The Vancouver Canucks (73 GP, 72 PTS, 27 ROW) have a similar schedule to the Rangers, featuring six games against likely playoff teams and three games against the lowly Senators, Ducks, and Kings. The Sedin brothers aren’t hopping over the boards for them any time soon, so expect the Canucks to drop a majority of their final nine games and be neck and neck with New York down the stretch.
Edmonton (73 GP, 71 PTS, 29 ROW) has a slightly easier schedule on paper, with four games against teams that will be watching the playoffs from home. Of their five games against playoff teams, two of them take place in games 81 and 82 against the San Jose Sharks and Calgary Flames, the two teams vying for the Pacific Division title. If the division is wrapped up by then, the Oilers could have an additional two games against teams with nothing to play for, and that would be a boon for the Rangers.
In spite of their proximity to the Blueshirts in the standings, the Buffalo Sabres (72 GP, 71 PTS, 26 ROW) are probably the least of their worries. Buffalo currently has a game in hand on the Rangers, and of their ten remaining games, five of them come against the four “cellar dwellers”, including home and homes with both Ottawa and Detroit. The other half of their games come against teams fighting for playoff seeding, including matchups against Wild Card hopefuls Montreal and Columbus.
The biggest obstacle between the Rangers and the cellar dwellers would be the Anaheim Ducks (74 GP, 69 PTS, 27 ROW). After posting a 19-11-5 record through the middle of December, the Ducks have turned tanking into an art form.

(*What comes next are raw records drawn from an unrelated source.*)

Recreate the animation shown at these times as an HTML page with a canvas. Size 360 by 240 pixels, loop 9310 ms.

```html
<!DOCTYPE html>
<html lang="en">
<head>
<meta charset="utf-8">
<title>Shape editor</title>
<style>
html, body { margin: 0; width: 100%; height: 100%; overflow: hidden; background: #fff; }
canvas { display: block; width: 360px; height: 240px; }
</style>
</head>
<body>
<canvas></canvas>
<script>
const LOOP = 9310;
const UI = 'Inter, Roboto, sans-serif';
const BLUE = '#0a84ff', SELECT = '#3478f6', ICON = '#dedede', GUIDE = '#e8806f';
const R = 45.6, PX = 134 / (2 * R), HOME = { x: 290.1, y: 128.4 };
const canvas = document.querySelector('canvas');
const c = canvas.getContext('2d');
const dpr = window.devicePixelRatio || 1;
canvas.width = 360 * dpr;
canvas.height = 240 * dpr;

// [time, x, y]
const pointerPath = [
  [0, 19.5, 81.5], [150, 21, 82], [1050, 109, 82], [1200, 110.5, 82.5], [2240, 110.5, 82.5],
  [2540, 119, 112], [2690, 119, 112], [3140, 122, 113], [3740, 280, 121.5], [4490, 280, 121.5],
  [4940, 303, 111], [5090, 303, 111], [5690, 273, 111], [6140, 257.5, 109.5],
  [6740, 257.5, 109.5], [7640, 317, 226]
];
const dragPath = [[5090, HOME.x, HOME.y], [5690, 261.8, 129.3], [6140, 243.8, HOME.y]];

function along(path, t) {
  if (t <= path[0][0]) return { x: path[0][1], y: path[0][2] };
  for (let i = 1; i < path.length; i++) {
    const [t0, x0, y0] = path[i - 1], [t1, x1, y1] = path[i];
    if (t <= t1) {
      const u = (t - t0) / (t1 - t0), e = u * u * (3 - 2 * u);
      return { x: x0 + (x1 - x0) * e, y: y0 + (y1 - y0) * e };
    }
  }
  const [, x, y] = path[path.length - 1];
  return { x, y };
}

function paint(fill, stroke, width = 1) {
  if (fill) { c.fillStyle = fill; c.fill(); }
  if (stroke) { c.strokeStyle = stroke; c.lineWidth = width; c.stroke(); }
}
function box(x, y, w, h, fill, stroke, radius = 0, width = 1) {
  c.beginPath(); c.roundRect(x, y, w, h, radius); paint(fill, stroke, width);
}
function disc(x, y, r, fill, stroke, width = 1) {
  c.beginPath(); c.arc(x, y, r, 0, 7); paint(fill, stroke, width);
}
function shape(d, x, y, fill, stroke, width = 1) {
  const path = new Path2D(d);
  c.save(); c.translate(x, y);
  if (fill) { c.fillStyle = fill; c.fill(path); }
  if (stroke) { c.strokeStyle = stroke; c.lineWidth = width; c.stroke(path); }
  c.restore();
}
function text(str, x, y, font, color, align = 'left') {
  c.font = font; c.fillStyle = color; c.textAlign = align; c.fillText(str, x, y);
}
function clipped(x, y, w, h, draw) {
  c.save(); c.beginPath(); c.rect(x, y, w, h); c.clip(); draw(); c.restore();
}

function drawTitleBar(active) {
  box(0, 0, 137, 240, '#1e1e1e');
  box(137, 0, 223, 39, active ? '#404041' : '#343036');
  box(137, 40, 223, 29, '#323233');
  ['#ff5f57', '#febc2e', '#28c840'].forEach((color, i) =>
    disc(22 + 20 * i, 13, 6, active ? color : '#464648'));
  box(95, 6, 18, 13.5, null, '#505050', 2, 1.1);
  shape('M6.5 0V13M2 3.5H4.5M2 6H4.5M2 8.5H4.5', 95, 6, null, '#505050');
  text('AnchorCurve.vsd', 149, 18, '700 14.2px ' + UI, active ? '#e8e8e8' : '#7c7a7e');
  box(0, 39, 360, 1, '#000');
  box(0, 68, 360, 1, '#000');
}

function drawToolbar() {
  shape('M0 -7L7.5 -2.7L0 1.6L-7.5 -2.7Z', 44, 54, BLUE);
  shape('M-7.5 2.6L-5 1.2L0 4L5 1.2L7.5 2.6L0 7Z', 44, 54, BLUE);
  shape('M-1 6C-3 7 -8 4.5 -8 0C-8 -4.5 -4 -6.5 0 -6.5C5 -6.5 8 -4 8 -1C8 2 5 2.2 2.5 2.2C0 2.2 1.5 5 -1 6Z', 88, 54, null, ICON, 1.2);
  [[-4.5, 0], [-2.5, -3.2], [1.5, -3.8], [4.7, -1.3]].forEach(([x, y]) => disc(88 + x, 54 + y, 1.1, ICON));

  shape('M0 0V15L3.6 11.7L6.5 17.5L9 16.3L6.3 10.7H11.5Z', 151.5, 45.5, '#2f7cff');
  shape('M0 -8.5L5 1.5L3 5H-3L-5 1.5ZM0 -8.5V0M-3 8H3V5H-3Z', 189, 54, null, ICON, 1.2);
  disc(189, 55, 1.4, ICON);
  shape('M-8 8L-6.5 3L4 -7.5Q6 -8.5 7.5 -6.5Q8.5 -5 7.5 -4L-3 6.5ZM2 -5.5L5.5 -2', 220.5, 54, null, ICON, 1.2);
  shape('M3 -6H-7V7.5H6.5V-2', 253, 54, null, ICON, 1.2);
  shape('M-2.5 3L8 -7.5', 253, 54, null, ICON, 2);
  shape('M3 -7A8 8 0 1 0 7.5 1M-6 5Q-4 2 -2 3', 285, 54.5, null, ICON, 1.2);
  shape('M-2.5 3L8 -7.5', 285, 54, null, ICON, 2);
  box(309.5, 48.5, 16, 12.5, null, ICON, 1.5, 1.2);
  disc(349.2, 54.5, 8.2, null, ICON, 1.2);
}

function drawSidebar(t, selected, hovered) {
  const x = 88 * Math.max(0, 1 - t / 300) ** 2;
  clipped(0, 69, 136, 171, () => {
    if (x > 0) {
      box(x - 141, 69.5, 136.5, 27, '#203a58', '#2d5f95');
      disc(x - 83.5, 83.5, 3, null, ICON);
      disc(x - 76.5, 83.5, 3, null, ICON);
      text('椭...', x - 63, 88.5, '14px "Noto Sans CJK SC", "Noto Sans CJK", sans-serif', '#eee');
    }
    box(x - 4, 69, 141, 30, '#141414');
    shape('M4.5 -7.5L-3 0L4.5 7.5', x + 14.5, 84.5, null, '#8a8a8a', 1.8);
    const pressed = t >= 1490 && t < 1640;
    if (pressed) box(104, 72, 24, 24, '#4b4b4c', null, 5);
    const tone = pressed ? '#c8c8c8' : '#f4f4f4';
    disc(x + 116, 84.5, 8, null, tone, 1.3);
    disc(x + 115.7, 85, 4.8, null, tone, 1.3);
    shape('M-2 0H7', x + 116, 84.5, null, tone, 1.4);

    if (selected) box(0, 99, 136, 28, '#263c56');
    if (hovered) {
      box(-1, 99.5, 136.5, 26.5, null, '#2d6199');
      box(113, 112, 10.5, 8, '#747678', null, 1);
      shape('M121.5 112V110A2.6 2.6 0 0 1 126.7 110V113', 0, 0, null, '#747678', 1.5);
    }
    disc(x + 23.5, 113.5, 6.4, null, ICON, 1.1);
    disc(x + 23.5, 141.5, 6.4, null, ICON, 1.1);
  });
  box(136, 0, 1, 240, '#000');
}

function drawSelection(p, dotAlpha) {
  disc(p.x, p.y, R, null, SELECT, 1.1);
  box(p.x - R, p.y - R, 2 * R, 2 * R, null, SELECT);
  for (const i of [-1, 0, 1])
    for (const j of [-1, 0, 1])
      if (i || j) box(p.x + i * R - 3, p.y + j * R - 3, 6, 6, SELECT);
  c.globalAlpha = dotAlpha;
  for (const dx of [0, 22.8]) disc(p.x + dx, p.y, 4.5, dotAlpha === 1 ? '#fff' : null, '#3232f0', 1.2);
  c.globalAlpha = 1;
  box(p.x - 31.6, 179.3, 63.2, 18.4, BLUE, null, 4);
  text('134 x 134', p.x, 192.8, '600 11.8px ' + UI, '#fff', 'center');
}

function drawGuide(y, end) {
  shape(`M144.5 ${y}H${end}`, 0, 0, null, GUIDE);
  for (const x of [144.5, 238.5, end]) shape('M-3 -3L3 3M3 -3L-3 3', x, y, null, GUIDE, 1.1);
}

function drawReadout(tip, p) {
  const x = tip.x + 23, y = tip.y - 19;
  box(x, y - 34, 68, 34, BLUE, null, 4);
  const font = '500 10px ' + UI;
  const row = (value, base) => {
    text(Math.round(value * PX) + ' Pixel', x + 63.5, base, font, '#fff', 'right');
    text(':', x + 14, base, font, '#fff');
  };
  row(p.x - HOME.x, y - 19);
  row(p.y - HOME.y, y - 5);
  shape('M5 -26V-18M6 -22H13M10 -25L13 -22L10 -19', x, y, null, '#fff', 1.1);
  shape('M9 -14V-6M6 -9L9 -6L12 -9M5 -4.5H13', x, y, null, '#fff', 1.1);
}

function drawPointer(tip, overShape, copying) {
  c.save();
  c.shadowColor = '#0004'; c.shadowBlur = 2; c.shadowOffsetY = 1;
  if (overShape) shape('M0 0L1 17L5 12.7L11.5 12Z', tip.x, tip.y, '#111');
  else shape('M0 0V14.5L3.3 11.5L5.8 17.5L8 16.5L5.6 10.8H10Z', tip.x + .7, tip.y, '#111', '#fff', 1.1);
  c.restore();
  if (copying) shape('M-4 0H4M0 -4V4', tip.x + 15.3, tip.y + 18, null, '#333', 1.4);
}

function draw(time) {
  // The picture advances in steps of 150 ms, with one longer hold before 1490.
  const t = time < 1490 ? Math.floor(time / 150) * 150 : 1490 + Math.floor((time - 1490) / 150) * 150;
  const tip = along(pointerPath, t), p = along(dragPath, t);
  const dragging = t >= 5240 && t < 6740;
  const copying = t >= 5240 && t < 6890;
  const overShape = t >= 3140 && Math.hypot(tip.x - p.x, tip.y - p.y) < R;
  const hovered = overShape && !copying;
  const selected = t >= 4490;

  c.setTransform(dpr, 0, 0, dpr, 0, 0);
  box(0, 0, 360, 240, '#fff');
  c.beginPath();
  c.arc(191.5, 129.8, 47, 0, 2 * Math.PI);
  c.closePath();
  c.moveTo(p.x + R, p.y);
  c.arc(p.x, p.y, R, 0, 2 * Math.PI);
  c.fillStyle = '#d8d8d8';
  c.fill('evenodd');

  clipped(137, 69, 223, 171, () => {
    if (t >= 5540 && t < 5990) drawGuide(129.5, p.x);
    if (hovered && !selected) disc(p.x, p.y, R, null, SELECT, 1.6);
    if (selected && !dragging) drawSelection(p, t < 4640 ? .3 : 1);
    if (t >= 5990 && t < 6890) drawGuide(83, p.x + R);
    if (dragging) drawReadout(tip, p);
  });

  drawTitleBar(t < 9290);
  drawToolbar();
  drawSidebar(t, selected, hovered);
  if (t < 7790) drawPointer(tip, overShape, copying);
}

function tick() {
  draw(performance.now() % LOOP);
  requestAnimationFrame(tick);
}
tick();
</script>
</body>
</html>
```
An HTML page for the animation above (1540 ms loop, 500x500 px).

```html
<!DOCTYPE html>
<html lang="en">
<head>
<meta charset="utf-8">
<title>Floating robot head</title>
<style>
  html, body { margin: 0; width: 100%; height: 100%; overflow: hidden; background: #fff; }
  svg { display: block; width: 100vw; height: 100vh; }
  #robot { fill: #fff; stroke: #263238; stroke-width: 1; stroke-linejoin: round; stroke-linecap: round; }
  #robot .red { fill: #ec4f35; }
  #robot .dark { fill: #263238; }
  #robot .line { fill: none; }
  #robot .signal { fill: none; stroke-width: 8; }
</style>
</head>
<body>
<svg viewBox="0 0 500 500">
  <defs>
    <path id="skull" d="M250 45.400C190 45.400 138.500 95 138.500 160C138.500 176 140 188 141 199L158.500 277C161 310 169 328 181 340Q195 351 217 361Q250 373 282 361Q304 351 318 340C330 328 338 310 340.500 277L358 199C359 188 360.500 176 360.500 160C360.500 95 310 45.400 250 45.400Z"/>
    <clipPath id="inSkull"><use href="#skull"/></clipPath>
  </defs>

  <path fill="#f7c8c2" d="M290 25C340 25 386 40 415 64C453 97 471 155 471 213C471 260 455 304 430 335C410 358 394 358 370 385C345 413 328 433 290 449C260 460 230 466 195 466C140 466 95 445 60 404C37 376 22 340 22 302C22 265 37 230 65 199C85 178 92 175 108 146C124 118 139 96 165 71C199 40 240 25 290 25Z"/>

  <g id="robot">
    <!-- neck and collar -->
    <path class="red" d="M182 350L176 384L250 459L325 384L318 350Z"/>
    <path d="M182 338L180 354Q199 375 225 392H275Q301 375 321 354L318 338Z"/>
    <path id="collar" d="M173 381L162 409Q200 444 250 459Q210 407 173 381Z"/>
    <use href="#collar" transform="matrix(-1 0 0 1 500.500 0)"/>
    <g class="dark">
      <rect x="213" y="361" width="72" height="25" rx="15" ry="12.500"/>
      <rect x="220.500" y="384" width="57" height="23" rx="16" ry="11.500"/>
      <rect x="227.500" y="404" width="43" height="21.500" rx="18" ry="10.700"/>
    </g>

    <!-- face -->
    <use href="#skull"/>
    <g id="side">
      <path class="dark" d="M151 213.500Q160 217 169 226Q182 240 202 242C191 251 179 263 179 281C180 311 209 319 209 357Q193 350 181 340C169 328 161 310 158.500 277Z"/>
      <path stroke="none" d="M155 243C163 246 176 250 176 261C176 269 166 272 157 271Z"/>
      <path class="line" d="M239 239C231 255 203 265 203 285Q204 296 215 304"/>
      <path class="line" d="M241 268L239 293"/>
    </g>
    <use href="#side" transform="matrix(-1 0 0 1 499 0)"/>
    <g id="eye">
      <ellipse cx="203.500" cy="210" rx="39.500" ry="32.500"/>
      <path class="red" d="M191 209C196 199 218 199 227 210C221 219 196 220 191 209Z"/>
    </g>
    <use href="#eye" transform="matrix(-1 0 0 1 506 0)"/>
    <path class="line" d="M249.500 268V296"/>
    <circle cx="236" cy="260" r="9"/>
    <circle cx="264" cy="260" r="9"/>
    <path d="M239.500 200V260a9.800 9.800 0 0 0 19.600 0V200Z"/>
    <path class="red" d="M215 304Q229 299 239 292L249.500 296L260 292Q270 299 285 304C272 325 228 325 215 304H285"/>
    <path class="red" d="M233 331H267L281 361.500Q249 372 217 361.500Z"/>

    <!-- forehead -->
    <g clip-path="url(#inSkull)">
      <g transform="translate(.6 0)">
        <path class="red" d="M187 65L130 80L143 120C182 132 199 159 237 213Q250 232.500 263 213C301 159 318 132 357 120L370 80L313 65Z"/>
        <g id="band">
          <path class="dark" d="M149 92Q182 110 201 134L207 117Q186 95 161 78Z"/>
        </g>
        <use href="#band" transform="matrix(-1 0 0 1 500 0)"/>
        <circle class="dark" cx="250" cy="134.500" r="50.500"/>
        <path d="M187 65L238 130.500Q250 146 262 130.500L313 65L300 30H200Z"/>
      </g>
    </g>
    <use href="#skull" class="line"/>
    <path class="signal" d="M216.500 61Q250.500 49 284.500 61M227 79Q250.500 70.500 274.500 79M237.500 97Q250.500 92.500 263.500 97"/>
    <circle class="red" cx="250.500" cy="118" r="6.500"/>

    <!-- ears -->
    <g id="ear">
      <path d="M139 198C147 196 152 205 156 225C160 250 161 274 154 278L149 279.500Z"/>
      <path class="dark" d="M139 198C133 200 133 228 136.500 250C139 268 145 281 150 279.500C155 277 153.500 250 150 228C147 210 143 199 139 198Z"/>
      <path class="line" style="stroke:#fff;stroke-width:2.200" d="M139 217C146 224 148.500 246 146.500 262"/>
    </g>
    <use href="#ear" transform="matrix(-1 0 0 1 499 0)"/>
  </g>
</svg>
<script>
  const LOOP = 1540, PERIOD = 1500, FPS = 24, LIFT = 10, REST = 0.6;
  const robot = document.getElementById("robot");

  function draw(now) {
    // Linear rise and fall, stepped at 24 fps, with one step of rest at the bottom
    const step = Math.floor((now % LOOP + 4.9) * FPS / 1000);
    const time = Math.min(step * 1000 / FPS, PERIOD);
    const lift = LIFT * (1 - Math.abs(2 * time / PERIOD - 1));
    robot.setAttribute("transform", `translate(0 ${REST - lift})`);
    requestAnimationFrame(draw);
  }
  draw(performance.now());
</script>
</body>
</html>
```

An unfathomably bad stretch of 2-15-4, including two separate losing streaks of 0-8-4 and 0-7-0, sank their hopes of a seventh consecutive playoff appearance. Their remaining schedule is a mixed bag consisting of four games against potential division champions, and four games against the other bottom feeders in the Pacific Division.
Looking at all of this, the Rangers would be in a near-optimal scenario if the season ended today. A 26th place finish would grant the team chances of 7.5%, 15.3%, and 23.3% of picking first, top two, or top three respectively. Dropping below Anaheim would bump those figures up to 8.5%, 17.2% and 26.1%, but the Ducks stopped playing months ago, and have one less game remaining, so finishing behind them will be difficult.
The absolute dream scenario would be crashing and burning to the point where the Devils and Red Wings can catch up to the Rangers as well. Those teams could very well fail to crack 70 points at all, let alone accumulate enough to surpass New York, so seeing the Rangers join the true bottom feeders would be a shock.
Regardless of how the final days of the 2018-19 regular season play out, the Rangers have some stiff competition around them. It might not be a heated battle for playoff positioning like seasons’ past, but it’s still something. And it’ll be over before you know it.